There are many definitions of mindfulness. The most quoted and workable definition is from Jon Kabat-Zinn:




  1. The kicker here is being nonjudgmental. Once we start paying attention, we come to realize that we are judging most of the time… ourselves, other people, the external world, etc.
  2. Being non-judgmental means that one cannot fail at mindfulness… you can always start now. Each moment of practice is unique and different.
  3. It is a form of mental training. The more you practice, the better you get at it. Early on in school we were told to pay attention and signify that we were present but no one taught us how to do this.
  4. It is a state of being and has to be experienced. Talks and workshops on mindfulness emphasize experiential learning rather than conceptual knowledge.
  5. Mindfulness is counterintuitive. Instead of clinging to what is pleasant and avoiding the unpleasant, with mindfulness we are simply aware of whatever sensations, thoughts or emotions are present without trying to change anything.
  6. Mindfulness allows us to step back in awareness from whatever situation we are in, which changes the way we relate to the situation. This way, instead of reacting, we can respond with more insight, kindness and wisdom.
  7. Having an intention is important before starting mindfulness. However, in the practice of mindfulness, the best results are achieved by not trying to achieve anything at all.
  8. The attitudes of Open Curiosity, Warmth, Kindness and Compassion are essential elements in mindfulness giving it an ethical and spiritual dimension. This is why mindfulness is also known as Heartfulness and Kindfulness.
  9. Now that we know what mindfulness is, we might think that we can just go and start being more mindful…if only it were that simple. We need to remember to remember to be mindful, and the way to do that is by practice.
  10. Poetry oftentimes touches us at a level which ordinary language cannot. To get a more felt sense of mindfulness, check out my favorite collection of quotes and poems on mindfulness (1, 2 and 3) at

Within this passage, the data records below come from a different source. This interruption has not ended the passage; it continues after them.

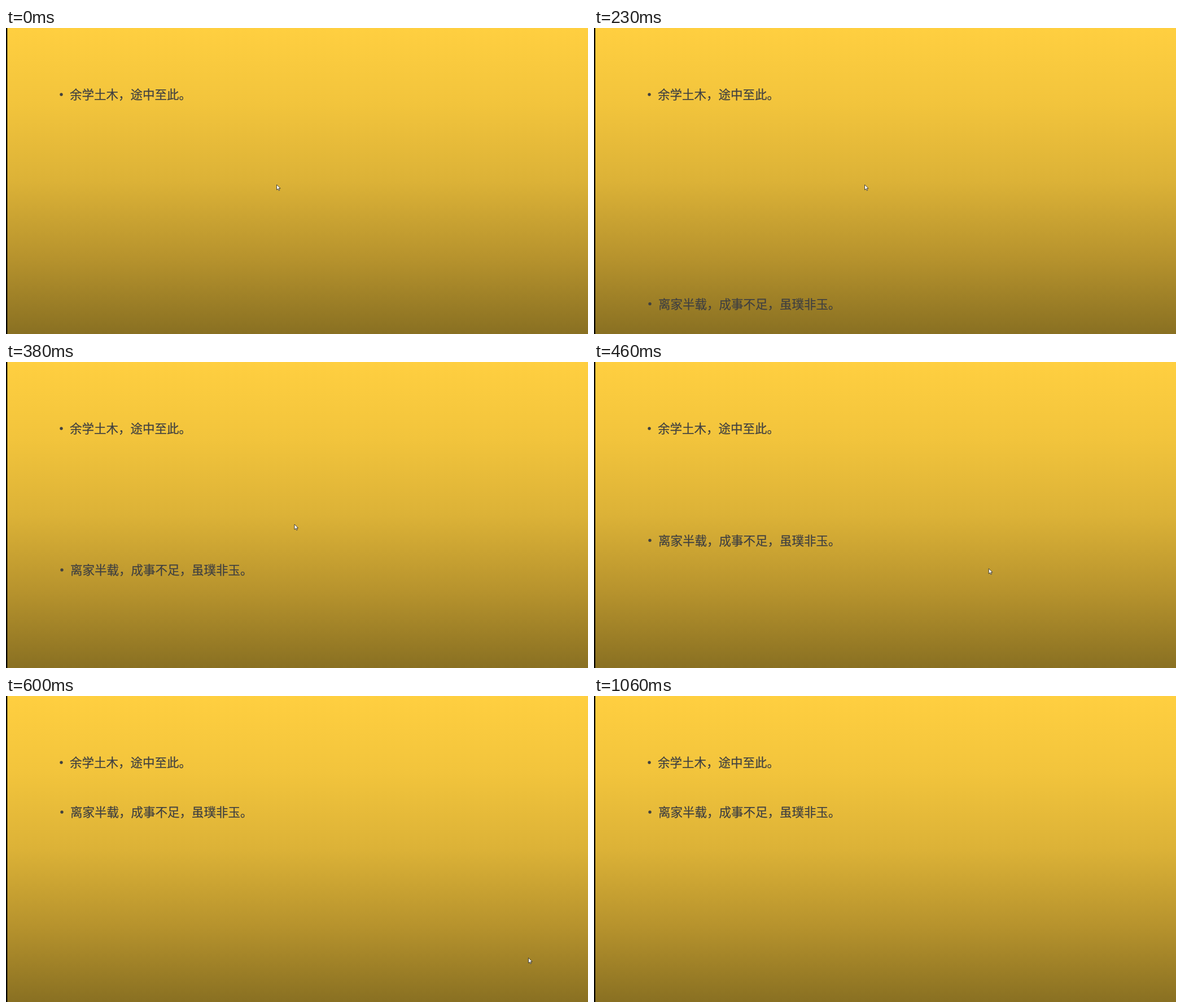
An HTML page with a canvas for the animation above (1.46 s loop, 1031 px wide and 543 px high).

```html
<!DOCTYPE html>
<html lang="zh-CN">
<head>
<meta charset="utf-8">
<style>
  html, body { margin: 0; width: 100%; height: 100%; overflow: hidden; }
  canvas { display: block; }
</style>
</head>
<body>
<canvas id="stage" width="1031" height="543"></canvas>
<script>
const ctx = document.getElementById('stage').getContext('2d');
const LOOP = 1460;
const STEP = 74; // the picture holds still within each step

// Key poses as [step, ...values], joined by straight moves
const linePath = [[0, 644], [4, 438], [5, 369], [7, 264], [8, 206]];
const cursorPath = [[4, 479.5, 278], [5, 511, 288], [7, 887.5, 445], [10, 1001.5, 504], [14, 1040, 550]];

const background = ctx.createLinearGradient(0, 0, 0, 543);
['#ffcf40', '#f2c43c', '#dcb237', '#b7932d', '#897022']
  .forEach((color, i) => background.addColorStop(i / 4, color));

const arrow = new Path2D('M0 0V16L4 12.5 6.3 18 9 17 6.6 11.5H11.5Z');

function poseAt(path, step) {
  const next = path.findIndex(key => key[0] > step);
  if (next < 0) return path[path.length - 1].slice(1);
  const to = path[next], from = path[next - 1] || to;
  const f = (step - from[0]) / (to[0] - from[0] || 1);
  return from.slice(1).map((v, i) => from === to ? v : v + (to[i + 1] - v) * f);
}

function bulletLine(text, x, y) {
  ctx.fillStyle = ctx.strokeStyle = '#404040';
  ctx.lineWidth = 0.25;
  ctx.beginPath();
  ctx.arc(x, y, 2.7, 0, Math.PI * 2);
  ctx.fill();
  ctx.fillText(text, x + 15.1, y + 8.2);
  ctx.strokeText(text, x + 15.1, y + 8.2);
}

function drawCursor(x, y) {
  ctx.save();
  ctx.translate(x, y);
  ctx.scale(0.58, 0.58);
  ctx.fillStyle = '#fff';
  ctx.strokeStyle = '#222';
  ctx.lineWidth = 1.4;
  ctx.fill(arrow);
  ctx.stroke(arrow);
  ctx.restore();
}

function draw() {
  const step = Math.floor(performance.now() % LOOP / STEP);
  ctx.fillStyle = background;
  ctx.fillRect(0, 0, 1031, 543);
  ctx.fillStyle = '#000';
  ctx.fillRect(0, 0, 2.3, 543);
  ctx.font = '21.5px "Noto Sans CJK SC", "Noto Sans CJK", sans-serif';
  bulletLine('余学土木，途中至此。', 98, 118);
  bulletLine('离家半载，成事不足，虽璞非玉。', 99, poseAt(linePath, step)[0]);
  drawCursor(...poseAt(cursorPath, step));
  requestAnimationFrame(draw);
}
draw();
</script>
</body>
</html>
```
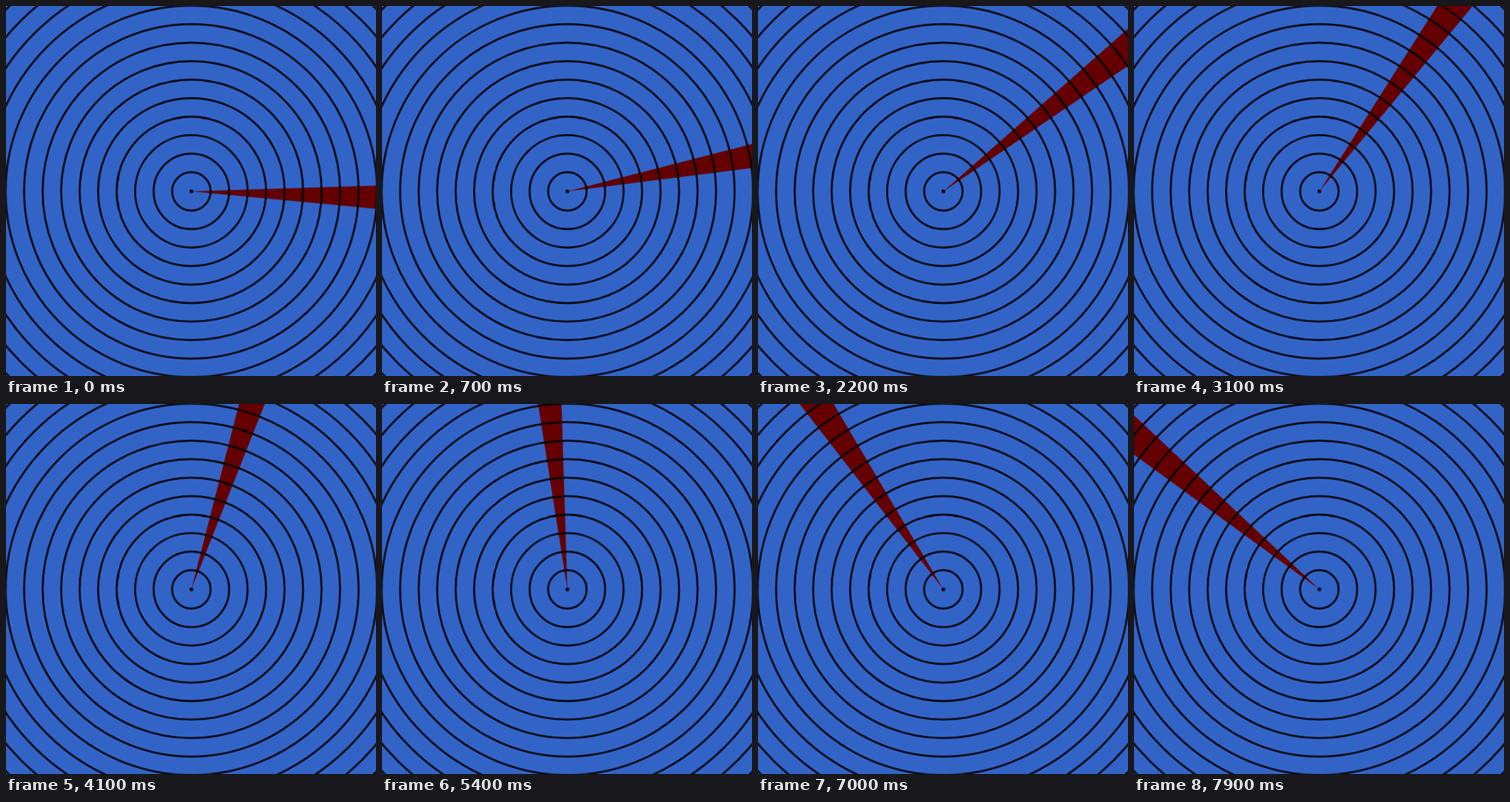
These frames come from a looping animation (500 px wide and 500 px high, 8 s). An HTML page:

```html
<!DOCTYPE html>
<html lang="en">
<head>
<meta charset="utf-8">
<title>Radar sweep</title>
<style>
  html, body { margin: 0; width: 100%; height: 100%; overflow: hidden; background: #3264c8; }
  svg { display: block; width: 500px; height: 500px; }
  .beam { fill: #640000; transform-origin: 0 0; animation: sweep 8s steps(80, end) infinite; }
  .rings { fill: none; stroke: #000; stroke-width: 2.5; }
  @keyframes sweep {
    from { transform: rotate(0deg); }
    to { transform: rotate(-144deg); }
  }
</style>
</head>
<body>
<svg viewBox="-250.5 -250.5 500 500">
  <!-- beam spans 1.8deg above to 5.4deg below the axis -->
  <path class="beam" d="M0 0L400 -12.57V37.81Z"/>
  <g class="rings"></g>
  <circle r="2.5"/>
</svg>
<script>
  const rings = document.querySelector('.rings');
  for (let i = 1; i <= 14; i++) {
    const ring = document.createElementNS(rings.namespaceURI, 'circle');
    ring.setAttribute('r', 25 * i + 1);
    rings.append(ring);
  }
</script>
</body>
</html>
```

Hopefully these insights have given birth to more insights and raised some questions.

I would love to hear from you